God knows, scientists are more religious than you think
In the land of science, it turns out, there nearly as many believers and churchgoers as there are to be found in the nation at large and many in each camp say science and faith have a lot to offer each other.

“There’s not a national Jewish holiday,” said Imam. “So I’m not sure who started this and if they’re really thinking right, because I can’t imagine anybody recognizing a Muslim holiday for the whole country.”

Schools close for Islamic holidays in Dearborn, Mich.; Cambridge, Mass.; Burlington, Vt.; and parts of northern and central New Jersey.

In Virginia House of Delegates, a push for inclusive prayers
Every day they’re in session, as they have for hundreds of years, the members of Virginia’s House of Delegates stand together and pray.

At least most of them do.

The tradition, which has been celebrated at least since the lawmaking days of Thomas Jefferson and often features the New Testament, is coming under scrutiny this year in a state with a growing population of non-Christians. And it is prompting some uncomfortable lawmakers to ask that prayers in the chamber respect the different faiths represented in the House and across the commonwealth.

Celebrating The Diverse Spirituality And Religion Of African-Americans
Religion and spirituality has always played an important role within African-American communities.
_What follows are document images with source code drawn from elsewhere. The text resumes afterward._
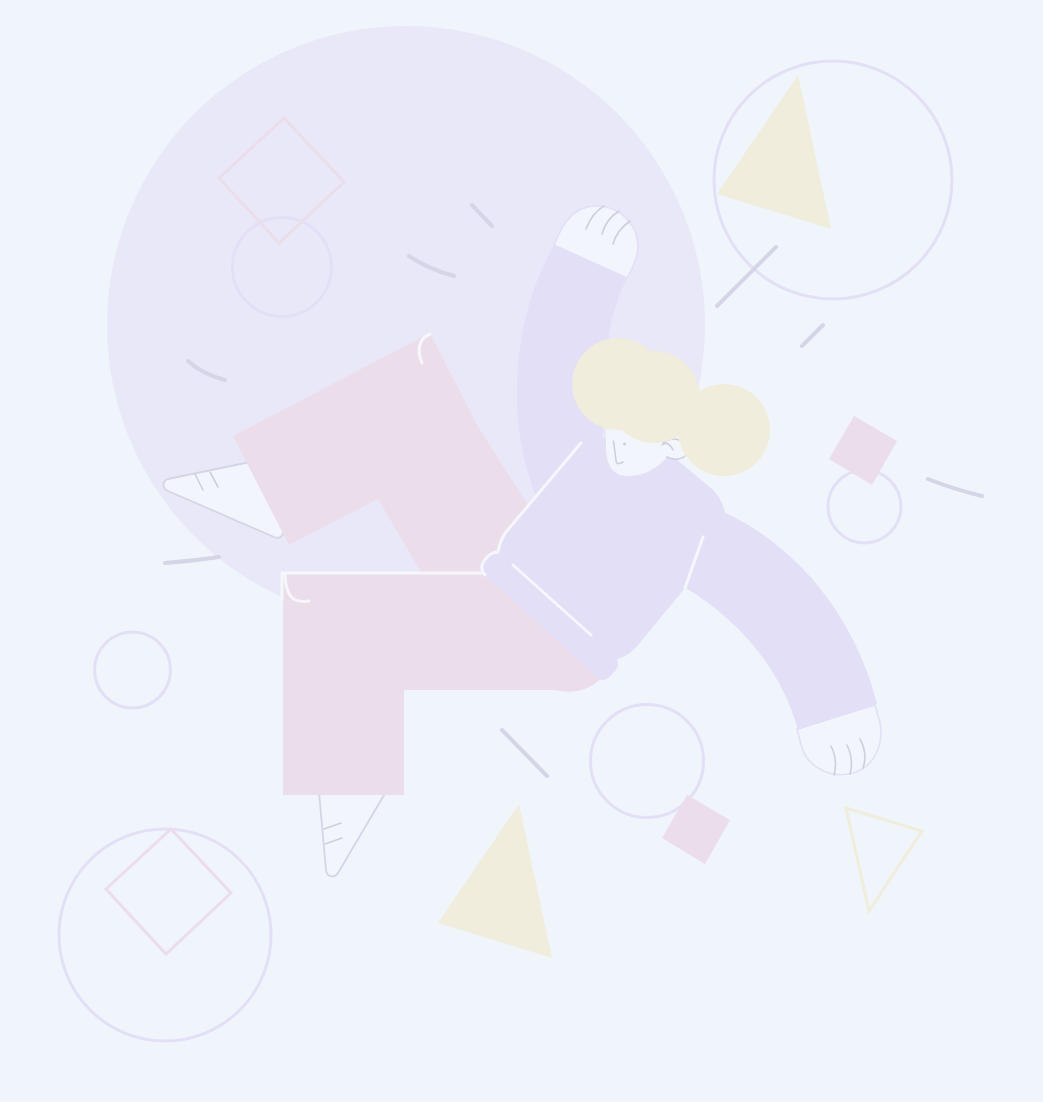
<!DOCTYPE html>
<html lang="en">
<head>
<meta charset="utf-8">
<title>Leaping dancer among shapes</title>
<style>
:root {
  --paper: #f0f4fb;
  --moon: #e9e8f8;
  --lilac: #e3dff7;
  --rose: #ecddeb;
  --cream: #f0eddd;
  --skin: #f2f5fc;
  --white: #f5f7fd;
  --grey: #d4d5e6;
  --ink: #cdd0da;
}
html, body { margin: 0; background: var(--paper); overflow: hidden; }
svg { display: block; width: 1043px; height: 1102px; }
.moon { fill: var(--moon); }
.lilac { fill: var(--lilac); }
.rose { fill: var(--rose); }
.cream { fill: var(--cream); }
.rings, .diamonds, .open-triangle, .dashes, .seams, .details { fill: none; }
.rings { stroke: var(--lilac); stroke-width: 3; }
.diamonds { stroke: var(--rose); stroke-width: 3; }
.open-triangle { stroke: var(--cream); stroke-width: 3; }
.dashes { stroke: var(--grey); stroke-width: 4; stroke-linecap: round; }
.seams { stroke: var(--white); stroke-width: 3; stroke-linecap: round; stroke-linejoin: round; }
.details { stroke: var(--ink); stroke-width: 1.6; stroke-linecap: round; }
.foot { fill: var(--skin); stroke: var(--grey); stroke-width: 1.8; stroke-linejoin: round; }
.hand { fill: var(--skin); stroke: var(--lilac); stroke-width: 1.6; }
.skin { fill: var(--skin); }
</style>
</head>
<body>
<svg viewBox="0 0 1043 1102" role="img" aria-label="A dancer leaping among circles, triangles and squares">
  <defs>
    <polygon id="diamond" points="65,0 125,64 60,125 0,60"/>
    <polygon id="triangle" points="81,0 114,154 0,119"/>
    <polygon id="tile" points="25,0 68,25 43,69 0,43"/>
  </defs>

  <circle class="moon" cx="406" cy="325" r="299"/>

  <g class="rings">
    <circle cx="833" cy="180" r="119"/>
    <circle cx="282" cy="267" r="49.5"/>
    <circle cx="864.500" cy="506.500" r="36.500"/>
    <circle cx="132.500" cy="670" r="38"/>
    <circle cx="647" cy="761" r="56.500"/>
    <circle cx="165" cy="935" r="106"/>
  </g>

  <g class="diamonds">
    <use href="#diamond" x="219" y="118"/>
    <use href="#diamond" x="106" y="829"/>
  </g>

  <g class="cream">
    <use href="#triangle" x="717" y="75"/>
    <use href="#triangle" x="438" y="804"/>
  </g>
  <polygon class="open-triangle" points="846,808 922,831 869,911"/>

  <g class="rose">
    <use href="#tile" x="829" y="416"/>
    <use href="#tile" x="662" y="795"/>
  </g>

  <g class="dashes">
    <path d="M472 205L492 226M409 256Q428 269 454 276M188 361Q202 374 225 380M165 563Q193 561 219 557"/>
    <path d="M776 247L717 306M823 325L802 346M928 479Q953 489 982 496M502 730L547 776"/>
  </g>

  <g id="dancer">
    <g id="raised-arm">
      <path class="hand" d="M554 245L561 230C571 211 585 205 600 206C622 208 638 226 638 247C638 256 635 264 627 278Z"/>
      <path class="details" d="M604 206Q592 213 586 229M619 211Q606 219 602 234M630 221Q617 230 613 244"/>
      <path class="lilac" d="M554 245L627 278C617 298 610 321 608 345L600 480L535 494C522 458 516 425 517 388C518 333 531 286 554 245Z"/>
    </g>

    <g id="back-leg">
      <path class="foot" d="M250 462L168 479C162 481 162 488 168 491L274 537Q282 540 284 531Z"/>
      <path class="details" d="M195 474L203 490M210 472L218 487"/>
      <path class="rose" d="M233 436L430 333L477 425L540 524L520 574H422L378 499L289 545Z"/>
      <path class="seams" d="M430 334C418 339 417 351 422 363"/>
    </g>

    <g id="front-leg">
      <path class="foot" d="M319 792L326 870C327 878 335 878 338 873L387 790Z"/>
      <path class="details" d="M324 829L341 823M325 844L342 838"/>
      <path class="rose" d="M283 573H490L603 677Q582 697 555 690H404V795H283Z"/>
      <path class="seams" d="M282 600V573H486M285 575C286 595 292 604 309 601"/>
    </g>

    <g id="lowered-arm">
      <path class="hand" d="M797 729L875 705L880 723C884 745 874 767 853 773C831 779 809 768 802 748Z"/>
      <path class="details" d="M831 746Q838 760 834 775M847 745Q854 760 850 774M860 739Q868 754 863 768"/>
      <path class="lilac" d="M715 508C800 544 857 622 877 704L798 730C782 671 740 620 684 587Z"/>
    </g>

    <path id="sweater" class="lilac" d="M581 442L607 438L676 459L712 489Q722 498 725 513L685 588L638 645Q629 656 617 659Q620 668 613 673Q608 681 600 680L484 574Q478 567 485 558Q490 552 498 552Q500 541 506 532Z"/>
    <path class="seams" d="M581 443L506 532Q500 540 498 552Q490 552 484 561Q479 568 485 575M513 565L591 635M703 537L685 588"/>

    <g id="head">
      <path class="skin" d="M606 425V450C607 468 615 476 628 476C646 476 658 467 667 457Q683 463 686 451L690 430Z"/>
      <path class="details" d="M613.500 441L616 460Q616 466 623 462M662 445Q668 440 673 450M663 443Q671 437 679 440M667 457Q678 462 685 456"/>
      <circle cx="624.500" cy="444" r="1.500" fill="#cdd0da"/>
      <g class="cream">
        <circle cx="618" cy="384" r="46"/>
        <circle cx="654" cy="397" r="46"/>
        <circle cx="724" cy="430" r="46"/>
      </g>
    </g>
  </g>
</svg>
</body>
</html>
Considerable attention has already been given to the role of Christianity and Islam as religious influences, but the diversity of religious traditions practiced within the African-American community extends beyond those two traditions.

In this article are nine beautiful examples of the diverse faces of African-American religion; each describing their religious and racial identities in their own words.